**Task objective**: Pick out all lines with the word "right" from the records that follow.

═══

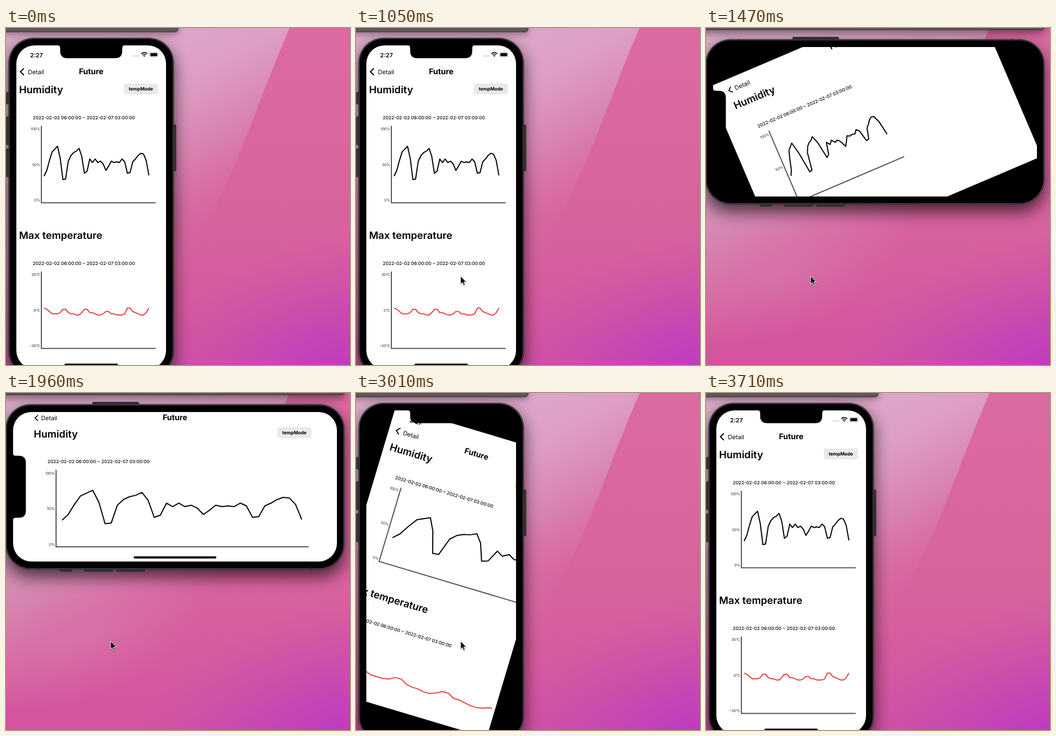
An HTML page for the animation above (4550 ms loop, 632 by 620 pixels).

```html
<!DOCTYPE html>
<html lang="en">
<head>
<meta charset="utf-8">
<title>Rotating charts</title>
<style>
  html, body { margin: 0; width: 100%; height: 100%; overflow: hidden; background: #d8639d; }
  svg { display: block; width: 632px; height: 620px; font-family: Inter, "Open Sans", sans-serif; text-rendering: geometricPrecision; }
  .h { font-size: 18.5px; font-weight: 600; }
  .date { font-size: 8.35px; font-weight: 500; }
  .tick { font-size: 6.6px; text-anchor: end; fill: #222; }
  .axis { fill: none; stroke: #555; stroke-width: 2; }
  .line { fill: none; stroke-width: 2; stroke-linejoin: round; }
</style>
</head>
<body>
<svg viewBox="0 0 632 620">
  <defs>
    <linearGradient id="base" x2="0" y2="1">
      <stop offset="0" stop-color="#dc6aa2"/>
      <stop offset=".55" stop-color="#d7639d"/>
      <stop offset="1" stop-color="#d4539f"/>
    </linearGradient>
    <radialGradient id="purple" gradientUnits="userSpaceOnUse" cx="0" cy="0" r="1" gradientTransform="translate(650 645) rotate(-12) scale(470 265)">
      <stop offset="0" stop-color="#bd36c6"/>
      <stop offset=".4" stop-color="#c444b8" stop-opacity=".85"/>
      <stop offset=".75" stop-color="#ca4fac" stop-opacity=".5"/>
      <stop offset="1" stop-color="#cf55a5" stop-opacity="0"/>
    </radialGradient>
    <linearGradient id="light" gradientUnits="userSpaceOnUse" x1="200" y1="0" x2="460" y2="480">
      <stop offset="0" stop-color="#dcabca"/>
      <stop offset=".27" stop-color="#dd9fc5"/>
      <stop offset=".5" stop-color="#d880af"/>
      <stop offset=".78" stop-color="#d766a0" stop-opacity="0"/>
    </linearGradient>
    <linearGradient id="haze" x2=".5" y2="1">
      <stop offset="0" stop-color="#c489ad" stop-opacity=".45"/>
      <stop offset="1" stop-color="#d07aa8" stop-opacity="0"/>
    </linearGradient>
    <radialGradient id="glow" gradientUnits="userSpaceOnUse" cx="0" cy="0" r="1" gradientTransform="translate(140 450) rotate(-20) scale(240 110)">
      <stop offset="0" stop-color="#d67cad" stop-opacity=".55"/>
      <stop offset="1" stop-color="#d67cad" stop-opacity="0"/>
    </radialGradient>
    <filter id="blur" x="-30%" y="-30%" width="160%" height="160%"><feGaussianBlur stdDeviation="15"/></filter>
    <filter id="soft" x="-10%" y="-100%" width="120%" height="400%"><feGaussianBlur stdDeviation="7"/></filter>
    <clipPath id="glass"><rect x="-137.5" y="-297.5" width="275" height="595" rx="33.5"/></clipPath>
    <clipPath id="safe"><rect id="safeBox"/></clipPath>
  </defs>

  <rect width="632" height="620" fill="url(#base)"/>
  <path d="M0 0H521C500 48 480 100 455 165S400 305 358 375L200 620H0Z" fill="url(#light)"/>
  <path d="M0 290H205C192 330 172 366 150 392S70 450 0 470Z" fill="url(#haze)"/>
  <rect width="632" height="620" fill="url(#glow)"/>
  <rect width="632" height="620" fill="url(#purple)"/>

  <rect id="barShade" x="-20" y="-16" height="26" fill="#000" opacity=".42" filter="url(#soft)"/>
  <rect id="shade" rx="44" fill="#000" opacity=".66" filter="url(#blur)"/>
  <rect id="bar" x="-20" y="-20" rx="5" fill="#615759" stroke="#2b2628"/>

  <g id="device">
    <g id="keys" fill="#343135" stroke="#232124" stroke-width=".8"></g>
    <rect x="-152" y="-311.5" width="304" height="623" rx="46" fill="#1c1a1d"/>
    <rect x="-150.5" y="-310" width="301" height="620" rx="44.5" fill="#000" stroke="#4b484c" stroke-width="1.4"/>
    <path d="M-151.5-250h3M148.5-250h3M-151.5 250h3M148.5 250h3" stroke="#2a282b" stroke-width="3"/>
    <g clip-path="url(#glass)">
      <g id="page">
        <rect id="sheet" fill="#fff"/>
        <g clip-path="url(#safe)">
          <g id="body"></g>
          <g id="mode">
            <rect x="-62.5" y="70" width="62.5" height="20" rx="4" fill="#e9e9ea"/>
            <text x="-31.2" y="82.7" font-size="8.5" font-weight="700" text-anchor="middle">tempMode</text>
          </g>
        </g>
        <text id="title" y="5.1" font-size="14.4" font-weight="700" text-anchor="middle">Future</text>
        <path id="chevron" d="M3.2-6.2L-3.2 0 3.2 6.2" fill="none" stroke="#000" stroke-width="2"/>
        <text id="detail" y="4.2" font-size="11.1">Detail</text>
        <g id="status">
          <text id="clock" y="4" font-size="10.9" font-weight="600" text-anchor="middle">2:27</text>
          <g id="icons">
            <path d="M-61 2.5h12" stroke="#c4c4c6" stroke-width="2.2" stroke-dasharray="2.2 1"/>
            <path d="M-45.3-1.7a7.6 7.6 0 0 1 10.6 0M-43.3.6a4.7 4.7 0 0 1 6.6 0" fill="none" stroke="#000" stroke-width="1.7"/>
            <path d="M-41.8 2.1a2.6 2.6 0 0 1 3.6 0L-40 4Z"/>
            <rect x="-30" y="-4" width="15" height="8" rx="2.3" fill="none" stroke="#999" stroke-width=".8"/>
            <rect x="-28.8" y="-2.8" width="12.6" height="5.6" rx="1.3"/>
            <path d="M-13.8-1.3q1.5 1.3 0 2.6Z" fill="#999"/>
          </g>
        </g>
        <rect id="home" height="3.8" rx="1.9"/>
      </g>
    </g>
    <path d="M-61-299H61V-297.5Q57-297.5 57-292V-287Q57-274 44-274H-44Q-57-274-57-287V-292Q-57-297.5-61-297.5Z"/>
  </g>

  <path id="cursor" d="M192.2 456.6v14.6l3.3-3.1 2.3 5.3 2.5-1.1-2.3-5.1h4.6Z" stroke="#fff" stroke-width="1" stroke-linejoin="round" style="filter:drop-shadow(0 1px 1px rgba(0,0,0,.35))"/>
</svg>

<script>
const LOOP = 4550, STEP = 70, TURN = 446;
const humidity = [34, 42, 56, 68, 72, 76, 59, 29, 30, 55, 63, 67, 69, 73, 62, 38, 41, 58, 53, 58,
  53, 55, 51, 42, 48, 55, 53, 54, 53, 58, 54, 38, 39, 54, 58, 63, 66, 65, 56, 35];
const maxTemp = [2, 1, -1, -3, -3, -3, -2, 1, 1, -2, -3, -3, -4, -4, -2, 1, 1, -2, -2, -3,
  -4, -4, -3, -1, -1, -3, -3, -4, -4, -4, -3, 2, 2, -1, -2, -3, -4, -4, -2, 2];

const $ = id => document.getElementById(id);
const set = (id, attrs) => { for (const k in attrs) $(id).setAttribute(k, attrs[k]); };
const move = (id, x, y, extra = '') => set(id, { transform: `translate(${x} ${y}) ${extra}` });
const clamp = v => Math.max(0, Math.min(1, v));
const mix = (a, b, k) => a + (b - a) * k;

// cubic-bezier(.25, .1, .25, 1)
function ease(x) {
  if (x <= 0 || x >= 1) return clamp(x);
  let lo = 0, hi = 1, s;
  for (let i = 0; i < 24; i++) {
    s = (lo + hi) / 2;
    if (.75 * s * (1 - s) + s ** 3 < x) lo = s; else hi = s;
  }
  return .3 * s * (1 - s) ** 2 + 3 * (1 - s) * s * s + s ** 3;
}

const charts = [
  { name: 'Humidity', top: 148, color: '#000', ticks: ['100%', '50%', '0%'], data: humidity, y: v => 6 + (100 - v) * 1.31 },
  { name: 'Max temperature', top: 416, color: '#eb4337', ticks: ['30°C', '0°C', '−30°C'], data: maxTemp, y: v => 71.5 - v * 2.1 },
];

$('body').innerHTML = charts.map((c, n) => `
  <text class="h" x="5" y="${c.top - 60}">${c.name}</text>
  <text class="date" x="30.3" y="${c.top - 12.4}">2022-02-02 06:00:00 ~ 2022-02-07 03:00:00</text>
  ${c.ticks.map((s, i) => `<text class="tick" x="43.7" y="${c.top + 8.2 + i * 65.6}">${s}</text>`).join('')}
  <g transform="translate(46 ${c.top})">
    <path class="axis" id="axis${n}"/><polyline class="line" id="line${n}" stroke="${c.color}"/>
  </g>`).join('');

$('keys').innerHTML = [[-155.7, -211.5, 22], [-155.7, -166.5, 52], [-155.7, -107.5, 52], [149.7, -151.5, 85]]
  .map(([x, y, h]) => `<rect x="${x}" y="${y}" width="6" height="${h}" rx="1.5"/>`).join('');

function drawCharts(wide) {
  const x0 = wide ? 11 : 5, dx = wide ? 11.29 : 4.936;
  charts.forEach((c, n) => {
    set('axis' + n, { d: `M0 0V141.5H${wide ? 464 : 210}` });
    set('line' + n, { points: c.data.map((v, i) => `${x0 + i * dx},${c.y(v)}`).join(' ') });
  });
}

function drawDevice(wide) {
  const [cx, cy, hw, hh] = wide ? [310.5, 172.5, 311.5, 152] : [156.5, 329.5, 152, 311.5];
  move('device', cx, cy, wide ? 'rotate(-90)' : '');
  set('shade', { x: cx - hw, y: cy - hh + 13, width: hw * 2, height: hh * 2 });
  const right = wide ? 622 : 316;
  set('bar', { width: right + 20, height: wide ? 23 : 27 });
  set('barShade', { width: right + 20 });
}

// k runs from 0 (portrait) to 1 (landscape)
function drawPage(k) {
  const w = mix(275, 595, k), h = mix(595, 275, k), l = -w / 2, t = -h / 2;
  set('page', { transform: `rotate(${90 * k})` });
  set('sheet', { x: l, y: t, width: w, height: h });
  set('safeBox', { x: l + 33 * k, y: t, width: w - 66 * k, height: h });
  move('body', l + 33 * k, t - 41.5 * k);
  move('mode', -l - mix(15, 47, k), t - 42 * k);
  move('title', 0, t + mix(48, 10, k));
  move('chevron', l + mix(10.7, 43, k), t + mix(48.5, 11, k), `scale(${mix(1, .84, k)})`);
  move('detail', l + mix(21.3, 51.5, k), t + mix(48.8, 11, k));
  move('clock', l + mix(37, 72, k), t + mix(17.5, 9, k));
  move('icons', -l - 35 * k, t + mix(17, 9, k));
  const bar = mix(98, 152, k);
  set('home', { x: -bar / 2, y: -t - 9.4, width: bar });
}

function homeAlpha(t) {
  const fade = (from, steps) => clamp(((t - from) / STEP + 1) / steps);
  return t < 1260 ? 1 : t < 2800 ? fade(1820, 3) : fade(3360, 2);
}

function render(time) {
  const t = Math.floor(time % LOOP / STEP) * STEP;
  const wide = t >= 1260 && t < 2800;
  const k = ease((t - 1271) / TURN) - ease((t - 2781) / TURN);
  drawDevice(wide);
  drawPage(k);
  drawCharts(t >= 1820 && t < 3360);
  set('status', { display: wide ? 'none' : 'inline' });
  set('icons', { opacity: 1 - k });
  set('home', { opacity: homeAlpha(t) });
  set('cursor', { opacity: t < 1050 || t >= 3710 ? 0 : t < 3640 ? 1 : .5 });
}

const start = performance.now();
function tick() {
  render(performance.now() - start);
  requestAnimationFrame(tick);
}
tick();
</script>
</body>
</html>
```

═══

**Response below**:
  const right = wide ? 622 : 316;
  set('bar', { width: right + 20, height: wide ? 23 : 27 });
  set('barShade', { width: right + 20 });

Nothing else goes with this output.